Innocently Caught

Maybe I’ve read too many John Le Carre’s novels, but what struck me about the recent spy saga was not the existence of sleeper agents but the human aspects of the outcome. Here are 10 people who’ve lived in the U.S. for a number of years, who had established lives, and who are now going to different Russia than the one they had left, to a set of experiences with a modicum of unknown. Most of all their children who are actually U.S. citizens will in almost all cases be going to a foreign country. Maybe they speak the language, maybe they don’t. Regardless, their lives are completely upturned and undergoing the private equivalent of a revolution.
Earlier in the day I’d read an article chronicling the personal narratives of several illegal immigrants. Most had arrived in the U.S. illegally with their parents as children and were now also in predicaments not of their own making.

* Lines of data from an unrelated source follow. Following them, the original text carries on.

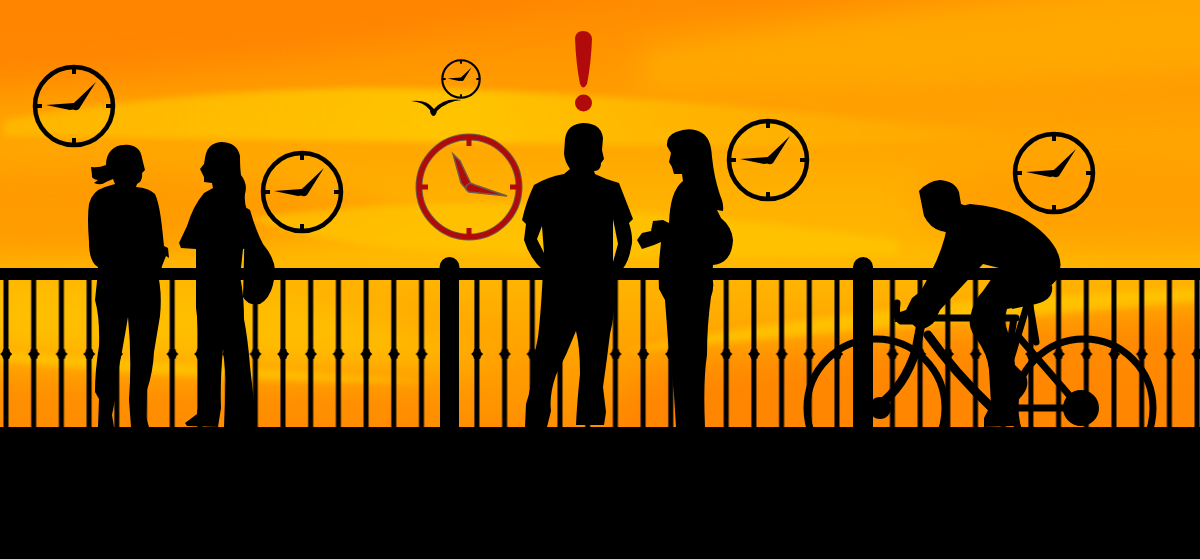
<!DOCTYPE html>
<html lang="en">
<head>
<meta charset="utf-8">
<title>Meeting on the bridge</title>
<style>
:root { --ink: #000; --alert: #b00a0a; --edge: #6d5a50; --amber: #ffa400; --gold: #ffc400; --orange: #ff8a00; }
html, body { margin: 0; overflow: hidden; background: var(--ink); }
svg { display: block; width: 1200px; height: 559px; }
.ink { fill: var(--ink); }
.line { fill: none; stroke: var(--ink); }
.alert { fill: var(--alert); }
.glow { fill: var(--gold); }
</style>
</head>
<body>
<svg viewBox="0 0 1200 559" role="img" aria-label="Silhouettes of people and a cyclist on a bridge at sunset, surrounded by clocks">
<defs>
  <linearGradient id="sky" x1="0" y1="0" x2="0" y2="1">
    <stop offset="0" stop-color="#ff8c00"/>
    <stop offset=".2" stop-color="#ff9b00"/>
    <stop offset=".42" stop-color="#ffae00"/>
    <stop offset=".6" stop-color="#ffba00"/>
    <stop offset=".78" stop-color="#ffa600"/>
    <stop offset="1" stop-color="#ff8e00"/>
  </linearGradient>
  <linearGradient id="band" x1="0" y1="0" x2="1" y2="0">
    <stop offset="0" stop-color="#ffbe00" stop-opacity=".7"/>
    <stop offset=".45" stop-color="#ffc800" stop-opacity=".9"/>
    <stop offset="1" stop-color="#ffb400" stop-opacity=".2"/>
  </linearGradient>
  <filter id="soft" x="-20%" y="-60%" width="140%" height="220%"><feGaussianBlur stdDeviation="16"/></filter>
  <filter id="haze" x="-10%" y="-30%" width="120%" height="160%"><feGaussianBlur stdDeviation="3"/></filter>
  <pattern id="balusters" x="-7.8" y="268" width="27.7" height="160" patternUnits="userSpaceOnUse">
    <rect x="11.3" width="5" height="160"/>
    <path d="M8 86Q11 84 11 81H17Q17 84 20 86Q17 88 17 91H11Q11 88 8 86Z"/>
  </pattern>
  <g id="clock">
    <circle class="line" r="39" stroke-width="4.5"/>
    <path class="line" stroke-width="4" d="M0-38V-32M0 38V32M-38 0H-32M38 0H32"/>
    <path class="ink" d="M-28-1L0-3L2 3L-4 4Z"/>
    <path class="ink" d="M22-24L5 3Q1 6-2 2Q-2-2 2-5Z"/>
  </g>
  <clipPath id="above-deck"><rect width="1200" height="428"/></clipPath>
</defs>

<g id="sunset">
  <rect width="1200" height="430" fill="url(#sky)"/>
  <g filter="url(#soft)">
    <path fill="#ff8200" opacity=".75" d="M-40-20H640Q420 40 250 62Q100 80-40 86Z"/>
    <path fill="#ffae00" opacity=".8" d="M640 50Q900 0 1240-30V70Q960 90 640 90Z"/>
    <path fill="#ff9600" opacity=".8" d="M-40 165Q200 150 420 215Q200 262-40 262Z"/>
    <path fill="#ff9400" opacity=".6" d="M920 180Q1080 140 1240 165V250Q1060 265 920 225Z"/>
    <path class="glow" opacity=".8" d="M-40 285Q120 275 310 300Q420 330 500 360Q240 375-40 350Z"/>
    <path fill="#ff8200" opacity=".75" d="M640 375Q900 330 1240 308V440H600Z"/>
    <path fill="#ff8a00" opacity=".6" d="M-40 385Q160 380 440 400V440H-40Z"/>
  </g>
  <g filter="url(#haze)">
    <path fill="url(#band)" d="M4 120Q170 91 360 88Q620 88 1020 136Q860 150 560 144Q240 140 4 136Z"/>
    <path class="glow" opacity=".75" d="M250 218Q420 196 600 208Q780 222 898 241V254Q640 260 420 250Q300 240 250 218Z"/>
    <path fill="#ffd000" opacity=".6" d="M0 352Q220 366 440 382Q220 384 0 360Z"/>
    <path fill="#ffc800" opacity=".75" d="M620 352Q860 300 1200 288V301Q900 326 620 352Z"/>
  </g>
</g>

<g id="railing" class="ink">
  <rect y="268" width="1200" height="12"/>
  <rect y="268" width="1200" height="160" fill="url(#balusters)"/>
  <rect x="440" y="266" width="19" height="164"/>
  <circle cx="449.500" cy="267" r="10"/>
  <rect x="853" y="266" width="20" height="164"/>
  <circle cx="863" cy="267" r="10"/>
  <rect id="deck" y="427" width="1200" height="132"/>
</g>

<g id="clocks">
  <use href="#clock" x="74" y="106"/>
  <use href="#clock" x="302" y="192"/>
  <use href="#clock" x="768" y="160"/>
  <use href="#clock" x="1054" y="173"/>
  <use href="#clock" transform="translate(461 79) scale(.48)"/>
  <g id="late-clock" transform="translate(469 187)">
    <circle r="50" fill="none" stroke="var(--edge)" stroke-width="7"/>
    <circle r="50" fill="none" stroke="var(--alert)" stroke-width="5"/>
    <path d="M0-48V-41M0 48V41M-48 0H-41M48 0H41" stroke="var(--alert)" stroke-width="5"/>
    <g class="alert" stroke="var(--edge)" stroke-width="1.500">
      <path d="M-16-33L-9-26L2-3L-3 2L-8-4Z"/>
      <path d="M38 9L0 5Q-5 2-2-2Q1-5 6-2Z"/>
    </g>
  </g>
</g>

<g id="exclamation" class="alert">
  <path d="M575 38Q576 31 583 31Q591 31 592 39Q591 64 587 84Q583 91 580 84Q576 64 575 38Z"/>
  <circle cx="583.500" cy="103" r="8.500"/>
</g>

<path id="gull" class="ink" d="M411 101Q427 99 434 109Q444 97 462 100Q447 101 437 111Q436 116 433 116Q430 114 430 110Q424 102 411 101Z"/>

<g id="people" class="ink">
  <path id="woman-ponytail" d="M106 165C106 152 114 145 124 145C134 144 141 149 142 158L145 170L142 173Q143 181 137 184L136 187Q149 188 155 194C160 205 162 225 164 246L168 248L169 258L166 256L162 266L159 280Q162 296 160 316L154 352Q153 372 147 390L146 417L149 427H131L129 400Q132 358 128 317Q123 347 119 367L116 395L112 415L114 427H98L99 399L95 392Q95 370 99 346Q100 318 95 300L97 281L98 267Q89 262 89 242Q87 217 89 204Q92 191 105 187L115 184L113 179L106 182Q101 186 94 183L98 180Q91 179 92 175L91 167Q99 168 106 165Z"/>

  <g id="woman-shoulder-bag">
    <path d="M205 158Q207 143 221 142Q237 142 240 156Q240 168 241 175Q248 184 245 194Q244 202 247 211L250 227L256 232L252 247L243 249L240 277Q244 294 244 319Q248 340 250 366L253 393Q256 412 256 427H224L226 380L223 349Q220 382 221 408L218 427L187 426L185 423L197 414L201 387L198 361Q199 329 196 308L196 260L196 249L181 248L179 243L187 226Q193 206 204 193L213 188L212 183L204 182L204 177L200 169L204 164Z"/>
    <path d="M245 207L250 210Q256 231 263 244Q274 257 275 270Q274 296 260 304Q248 306 243 297L244 258Z"/>
  </g>

  <path id="man" d="M565 139Q567 124 583 123Q601 123 603 138L602 150L604 159L601 163Q601 171 594 171L595 174Q607 180 619 183L633 219L629 223Q634 239 631 248Q629 261 622 270L615 281Q616 310 610 334L607 358L603 387L606 412L604 425H576Q577 402 580 374Q580 347 576 331Q567 354 556 375Q549 395 551 411L547 427H525L526 404Q532 387 532 367L538 337Q541 313 543 270Q530 259 524 240L526 224L522 220Q526 202 534 185Q547 177 564 174L570 169Q565 162 564 154Z"/>
  <path id="man-arm-gap" fill="var(--gold)" d="M537 239L542 226L544 253ZM613 219L618 244L613 262Z"/>

  <g id="woman-backpack">
    <path d="M667 146Q666 136 676 132Q691 126 702 133Q711 138 712 157Q714 177 720 195Q724 204 723 211L717 210L721 218Q732 227 733 240Q732 263 713 265L712 277Q715 286 711 297Q707 325 707 355Q703 380 705 427H676L674 395Q671 365 668 340L665 300L659 289Q658 264 661 242L654 245L642 249L637 240L642 233L651 231L653 221L663 220L669 223Q670 191 683 181L682 174L674 174L672 167L669 162L671 153Z"/>
  </g>
</g>

<g id="cyclist" clip-path="url(#above-deck)">
  <g id="bicycle" class="line" stroke-linecap="round" stroke-linejoin="round">
    <circle cx="876" cy="408" r="69" stroke-width="7"/>
    <circle cx="1084" cy="408" r="69" stroke-width="7"/>
    <path stroke-width="9" d="M922 318L916 350Q905 386 878 406M928 335Q955 373 992 408"/>
    <path stroke-width="7" d="M930 318H1016M1014 318L1000 408H1082M1018 336L1076 403"/>
    <path stroke-width="7" d="M1028 302L1010 362M1030 306L1036 342"/>
    <path stroke-width="7" d="M897 303Q895 318 901 321H930"/>
  </g>
  <g class="ink">
    <circle cx="1081" cy="408" r="18"/>
    <circle cx="880" cy="408" r="11"/>
    <path id="saddle" d="M1008 300Q1030 297 1052 285Q1054 300 1036 304L1012 309Z"/>
    <path id="rider-head" d="M919 191Q928 181 940 180Q955 181 959 192L961 204L969 207L954 237Q946 231 941 231Q930 228 924 216Z"/>
    <path id="rider-torso" d="M947 227Q952 207 970 204Q997 206 1019 216Q1045 230 1056 249Q1062 261 1060 269Q1060 282 1042 291Q1036 301 1022 306L1007 309L1004 320L1013 348L1015 365L1026 376Q1031 388 1018 400L1014 426L984 427L984 418L991 404L989 370Q988 355 976 338Q968 328 970 318Q973 301 983 291L999 268L983 264L965 283L940 310L934 322Q920 336 911 322L895 322L894 314L906 310L912 298L921 291L931 272Q943 249 947 227Z"/>
  </g>
</g>
</svg>
</body>
</html>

Maybe we can’t change much about the unexpected difficulties or hardships of all these young people, but we can give them our compassion, we can stretch our understanding to include those who are innocently caught in the consequences of the actions of others.